Everything an individual does he consciously chooses to do. The fact that human beings must consciously choose everything they think or do is one of the things they have no choice about. This is why the expression, "free will," a term originating in religion, is not a good word in philosophy. It is not "free will" a human being exercises, it is volition, the ability and necessity to choose which does not mean free to choose anything. A human being cannot choose to defy the nature of reality and get away with it; a human being cannot choose to defy the requirements of one's own nature, physically, biologically, or psychologically, and get away with it; a human being cannot choose to not be conscious; a human being cannot choose to not have the emotional reactions he does to the content of his consciousness; a human being cannot choose to be more than he has achieved or developed by his own effort; a human being cannot make choices that require knowledge he has not acquired or thinking ability he has not developed; a human being cannot choose not to choose everything he thinks and does. Beyond that, a human being can (and must) choose to think whatever he thinks and do whatever he does that he is capable of thinking and doing; but no more. That is hardly, "free will."
Unfortunately, Binswanger's explanation of volition, which he unfortunately calls "free will" is all over the map and not very helpful at all. I'm delighted he recognizes the fact of volition, and that he at least attempts to defend it, but sorry he apparently does not have a clear understanding of its nature.
"Volition as Axiomatic" [Page 355]

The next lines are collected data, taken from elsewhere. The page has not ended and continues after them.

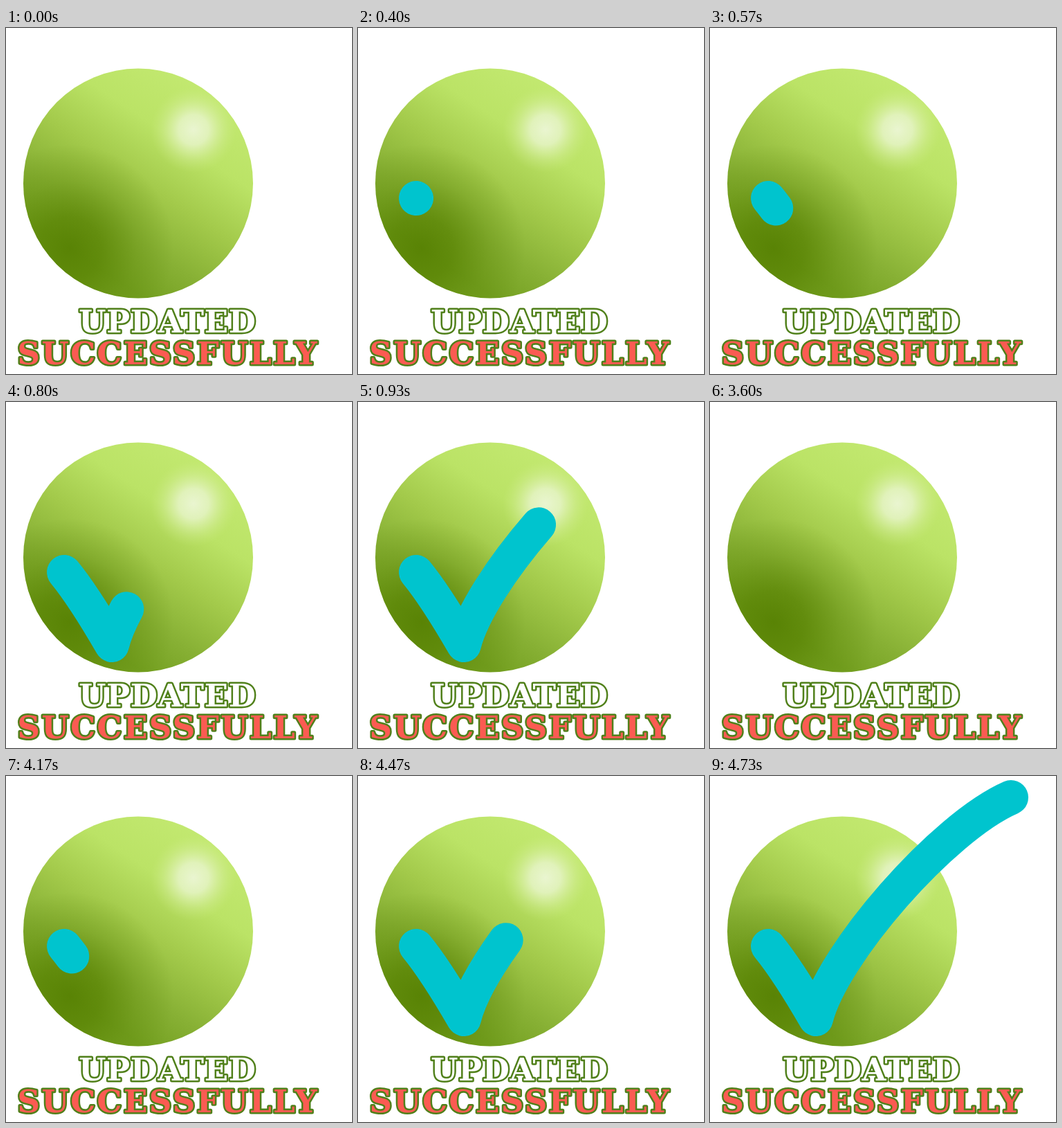
An HTML page with a canvas for the animation above (7210 ms loop, 500 by 500 pixels).

```html
<!DOCTYPE html>
<html lang="en">
<head>
<meta charset="utf-8">
<title>Updated successfully</title>
<style>
  html, body { margin: 0; width: 100%; height: 100%; overflow: hidden; background: #fff; }
  canvas { display: block; width: 100vw; height: 100vh; }
</style>
</head>
<body>
<canvas id="stage" width="500" height="500"></canvas>
<script>
const ctx = document.getElementById('stage').getContext('2d');
const LOOP = 7210;
const CYCLE = 3600;
const START = 400;
const STEPS = 22;
const RAMP = 14.6; // steps until the pen reaches full speed

const TICK = 'M84 246Q112 280 153 351C176 258 336 74 435 31';
const tickPath = new Path2D(TICK);
const probe = document.createElementNS('http://www.w3.org/2000/svg', 'path');
probe.setAttribute('d', TICK);
const tickLength = probe.getTotalLength();

function withStops(gradient, stops) {
  for (const [at, color] of stops) gradient.addColorStop(at, color);
  return gradient;
}

function glow(x, y, r, stops) {
  return withStops(ctx.createRadialGradient(x, y, 0, x, y, r), stops);
}

const ballFills = [
  withStops(ctx.createLinearGradient(290, 80, 119, 337), [
    [0, '#c3e971'], [0.3, '#bbe366'], [0.55, '#a3ca4b'], [0.8, '#87b034'], [1, '#74a021']
  ]),
  glow(92, 318, 150, [
    [0, 'rgba(84,126,0,0.85)'], [0.3, 'rgba(86,128,0,0.68)'],
    [0.65, 'rgba(90,132,4,0.28)'], [1, 'rgba(90,132,4,0)']
  ]),
  glow(271, 147, 62, [
    [0, 'rgba(236,246,214,0.95)'], [0.35, 'rgba(233,245,206,0.8)'],
    [0.7, 'rgba(224,242,180,0.3)'], [1, 'rgba(210,238,140,0)']
  ])
];

function drawBall() {
  ctx.beginPath();
  ctx.arc(191, 224.5, 166, 0, Math.PI * 2);
  for (const fill of ballFills) {
    ctx.fillStyle = fill;
    ctx.fill();
  }
}

function drawLabel(text, baseline, fill, spacing) {
  ctx.font = 'bold 45px "DejaVu Serif", serif';
  ctx.letterSpacing = spacing + 'px';
  ctx.textAlign = 'center';
  ctx.lineJoin = 'round';
  ctx.lineWidth = 5;
  ctx.strokeStyle = '#50801a';
  ctx.strokeText(text, 233 + spacing / 2, baseline);
  ctx.fillStyle = fill;
  ctx.fillText(text, 233 + spacing / 2, baseline);
}

// Speed rises as a smoothstep over RAMP steps, then stays constant.
function progress(step) {
  const u = Math.min(step / RAMP, 1);
  const eased = RAMP * (u ** 3 - u ** 4 / 2);
  return (eased + Math.max(step - RAMP, 0)) / (STEPS - RAMP / 2);
}

function drawTick(time) {
  if (time < START) return;
  const ticks = Math.floor((time - START) / 10);
  const step = Math.min(Math.floor(ticks * 0.3 + 0.1001), STEPS);
  ctx.save();
  ctx.lineWidth = 50;
  ctx.lineCap = ctx.lineJoin = 'round';
  ctx.strokeStyle = '#00c4ce';
  if (step < STEPS) {
    ctx.setLineDash([Math.max(progress(step) * tickLength, 0.1), tickLength * 2]);
  }
  ctx.stroke(tickPath);
  ctx.restore();
}

function render(now) {
  const time = now % LOOP;
  ctx.fillStyle = '#fff';
  ctx.fillRect(0, 0, 500, 500);
  drawBall();
  drawLabel('UPDATED', 440, '#fff', 0.7);
  drawLabel('SUCCESSFULLY', 486, '#fb5b52', 2.5);
  drawTick(time < CYCLE ? time : time - CYCLE);
}

const origin = performance.now();
function frame() {
  render(performance.now() - origin);
  requestAnimationFrame(frame);
}
frame();
</script>
</body>
</html>
```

This, at least, is not a bad premise. Volition is axiomatic if by axiomatic is meant one must assume human beings are volitional to say anything about knowledge or ethics.